Canine Dilated Cardiomyopathy (DCM)

Dilated cardiomyopathy (DCM) is one of the most common cardiac diseases in dogs. DCM most frequently affects older, male, large breed dogs, such as dobermans, boxers, and st. bernards. But, DCM has also been noted in cocker spaniels. DCM involves the dilation of the cardiac chambers resulting in decreased cardiac output.
The most common clinical signs of DCM include right-sided heart failure consisting of ascites (free fluid in the abdomen), weight loss, hepatomegaly (enlarged liver) and abdominal distension. Left-sided heart failure can also occur with DCM resulting in pulmonary edema, coughing, and syncope (collapse episodes).
DCM is diagnosed first by radiographs to determine if the heart is enlarged, followed by an echocardiogram to measure chamber size and cardiac wall thickness. An ECG (electrocardiogram) is also recommended to evaluate for any cardiac rhythm disturbances.
Although there is no cure for DCM, treatment is available with the focus on keeping the patient comfortable, and extending quality of life. Treatment consists of oral cardiac medications and monitoring for response via echocardiogram, ECG and bloodwork.

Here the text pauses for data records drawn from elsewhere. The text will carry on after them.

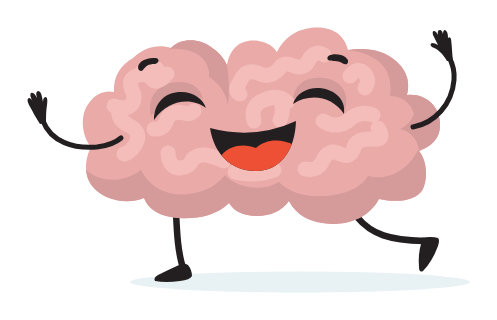
<!DOCTYPE html>
<html lang="en">
<head>
<meta charset="utf-8">
<title>Happy dancing brain</title>
<style>
:root {
  --paper: #ffffff;
  --ground: #e8f1f3;
  --brain: #e9aaa8;
  --fold-light: #f4bdb9;
  --fold-dark: #d59a9a;
  --ink: #231f20;
  --tongue: #ee5035;
}
html, body { margin: 0; background: var(--paper); overflow: hidden; }
svg { display: block; width: 497px; height: 320px; }
.ground { fill: var(--ground); }
.brain { fill: var(--brain); }
.shade { fill: var(--fold-dark); }
.fold { fill: none; stroke: var(--fold-light); stroke-width: 15; stroke-linecap: round; stroke-linejoin: round; }
.limb { fill: none; stroke: var(--ink); stroke-width: 5; stroke-linecap: round; stroke-linejoin: round; }
.leg { stroke-width: 6.5; stroke-linecap: butt; }
.ink { fill: var(--ink); }
.tongue { fill: var(--tongue); }
</style>
</head>
<body>
<svg viewBox="0 0 497 320" role="img" aria-label="Smiling cartoon brain dancing with raised arms">
  <defs>
    <path id="brain-shape" d="M171 48 C182 37 200 39 211 47 Q222 54 227 65 C231 43 246 39 259 41 Q271 43 277 52 C288 30 309 26 324 28 Q343 31 348 50 C366 47 384 50 396 61 Q412 75 407 95 C426 93 441 107 440 126 C440 138 431 147 419 151 C427 161 428 177 423 189 C416 201 398 203 379 199 C370 216 352 224 332 224 C310 223 296 215 289 201 C282 211 270 216 257 216 C243 216 234 211 229 203 C216 216 197 219 179 218 C160 217 148 209 144 198 C126 205 104 200 93 187 C83 175 85 159 91 147 C81 135 80 114 89 103 C96 93 106 90 114 92 C113 76 121 65 133 58 C145 46 160 44 171 48 Z"/>
    <clipPath id="brain-clip"><use href="#brain-shape"/></clipPath>
    <path id="mouth-shape" d="M210 128 Q255 140 296 121 C295 151 280 171 256 171 C231 171 214 154 210 128 Z"/>
    <clipPath id="mouth-clip"><use href="#mouth-shape"/></clipPath>
  </defs>

  <ellipse class="ground" cx="300" cy="282" rx="170" ry="10.5"/>

  <g id="legs">
    <path class="limb leg" d="M176 212 C177 235 178 252 183 268"/>
    <path class="ink" d="M179 265 Q184 262 188 265 Q192 270 192 276 Q190 280 180 281 Q166 283 155 281 Q153 278 158 275 Q168 270 179 265 Z"/>
    <path class="limb leg" d="M357 217 C372 235 390 240 424 241"/>
    <path class="ink" d="M420 238 Q432 236 438 238 Q440 240 438 246 Q432 262 423 271 Q419 273 419 267 Q418 254 421 244 Z"/>
  </g>

  <g id="brain">
    <use class="brain" href="#brain-shape"/>
    <g clip-path="url(#brain-clip)">
      <g id="shading" class="shade">
        <path d="M170 49 C184 48 197 51 204 60 Q210 68 209 77 C219 83 226 93 228 105 Q230 84 227 65 L222 35 H170 Z"/>
        <path d="M347 50 C368 52 383 61 388 74 Q392 85 390 96 C402 96 411 103 414 114 C411 121 407 126 400 129 Q416 133 419 150 L445 145 V90 L412 92 L410 55 L370 40 Z"/>
        <path d="M82 166 C95 181 119 186 141 170 C149 187 168 197 188 194 C207 192 218 184 225 175 C235 187 261 193 279 182 C290 194 312 199 334 195 C351 192 362 186 368 176 C386 181 407 172 418 150 L445 150 V230 H80 Z"/>
        <path d="M151 116 C146 93 163 81 181 82 Q199 83 203 99 Q178 84 151 116 Z"/>
        <path d="M293 99 C295 82 309 76 324 78 C341 80 350 93 345 110 Q324 79 293 99 Z"/>
      </g>
      <g id="folds" class="fold">
        <path d="M114 106 Q126 111 132 104 Q136 98 132 90 Q127 78 139 75 Q149 73 152 79 Q157 85 167 74"/>
        <path d="M141 74 Q146 64 157 69"/>
        <path d="M119 108 Q117 119 128 125 Q143 132 135 145 Q130 153 124 154"/>
        <path d="M154 129 Q164 130 167 119 Q172 110 184 113 Q190 115 194 111"/>
        <path d="M168 153 Q169 168 180 168 Q190 167 192 160 Q198 153 210 156 Q218 158 224 161"/>
        <path d="M240 82 Q245 68 258 73 Q269 79 279 69 Q283 61 294 66 Q305 70 310 58 Q316 50 324 55"/>
        <path d="M239 83 Q234 91 240 94"/>
        <path d="M254 121 Q250 105 264 100 Q278 94 287 102"/>
        <path d="M281 101 Q284 112 280 120"/>
        <path d="M323 121 Q336 129 348 121 Q359 110 373 115"/>
        <path d="M305 169 Q318 172 323 160 Q329 148 340 154 Q351 159 354 147 Q357 138 373 139 Q386 141 378 128"/>
        <path d="M350 76 Q358 66 365 74 Q370 81 365 88"/>
        <path d="M235 172 Q255 177 274 170"/>
      </g>
    </g>
  </g>

  <g id="face">
    <path class="ink" d="M154 120 C154 102 166 92 181 92 C194 92 203 99 206 108 C192 97 168 99 154 120 Z"/>
    <path class="ink" d="M293 104 C296 93 308 87 320 88 C336 90 346 100 344 114 C332 96 310 93 293 104 Z"/>
    <path class="ink" d="M139 70 C135 63 146 57 156 58 C160 59 159 63 155 64 C148 64 146 66 143 70 Q141 72 139 70 Z"/>
    <path class="ink" d="M328 60 C325 55 334 53 341 55 C347 57 350 61 347 64 Q345 65 342 63 C337 60 333 62 328 60 Z"/>
    <use class="ink" href="#mouth-shape"/>
    <path class="tongue" clip-path="url(#mouth-clip)" d="M220 158 C225 147 242 142 256 148 C265 139 281 138 294 145 V175 H220 Z"/>
  </g>

  <g id="arms">
    <path class="limb" d="M43 121 C51 142 74 149 97 147 Q113 145 121 138"/>
    <path class="ink" d="M40 124 C36 118 33 112 29 105 Q26 99 29 98 Q31 98 33 102 Q29 95 31 93 Q34 92 37 98 Q35 92 38 91 Q41 91 42 97 L43 102 Q43 97 46 97 Q48 98 47 105 C46 111 46 117 46 123 Z"/>
    <path class="limb" d="M413 127 C435 123 452 104 454 80 Q455 68 449 57"/>
    <path class="ink" d="M447 61 C443 54 438 49 432 47 Q429 44 432 43 Q435 43 438 45 L433 35 Q432 31 434 31 Q436 31 438 35 Q437 30 440 30 Q442 30 443 34 Q443 30 445 30 Q448 31 448 38 Q450 36 451 39 C452 46 452 53 453 61 Z"/>
  </g>
</svg>
</body>
</html>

Prognosis for DCM is guarded with estimated survival times ranging from 6 months to 2 years depending on response to treatment and severity of disease.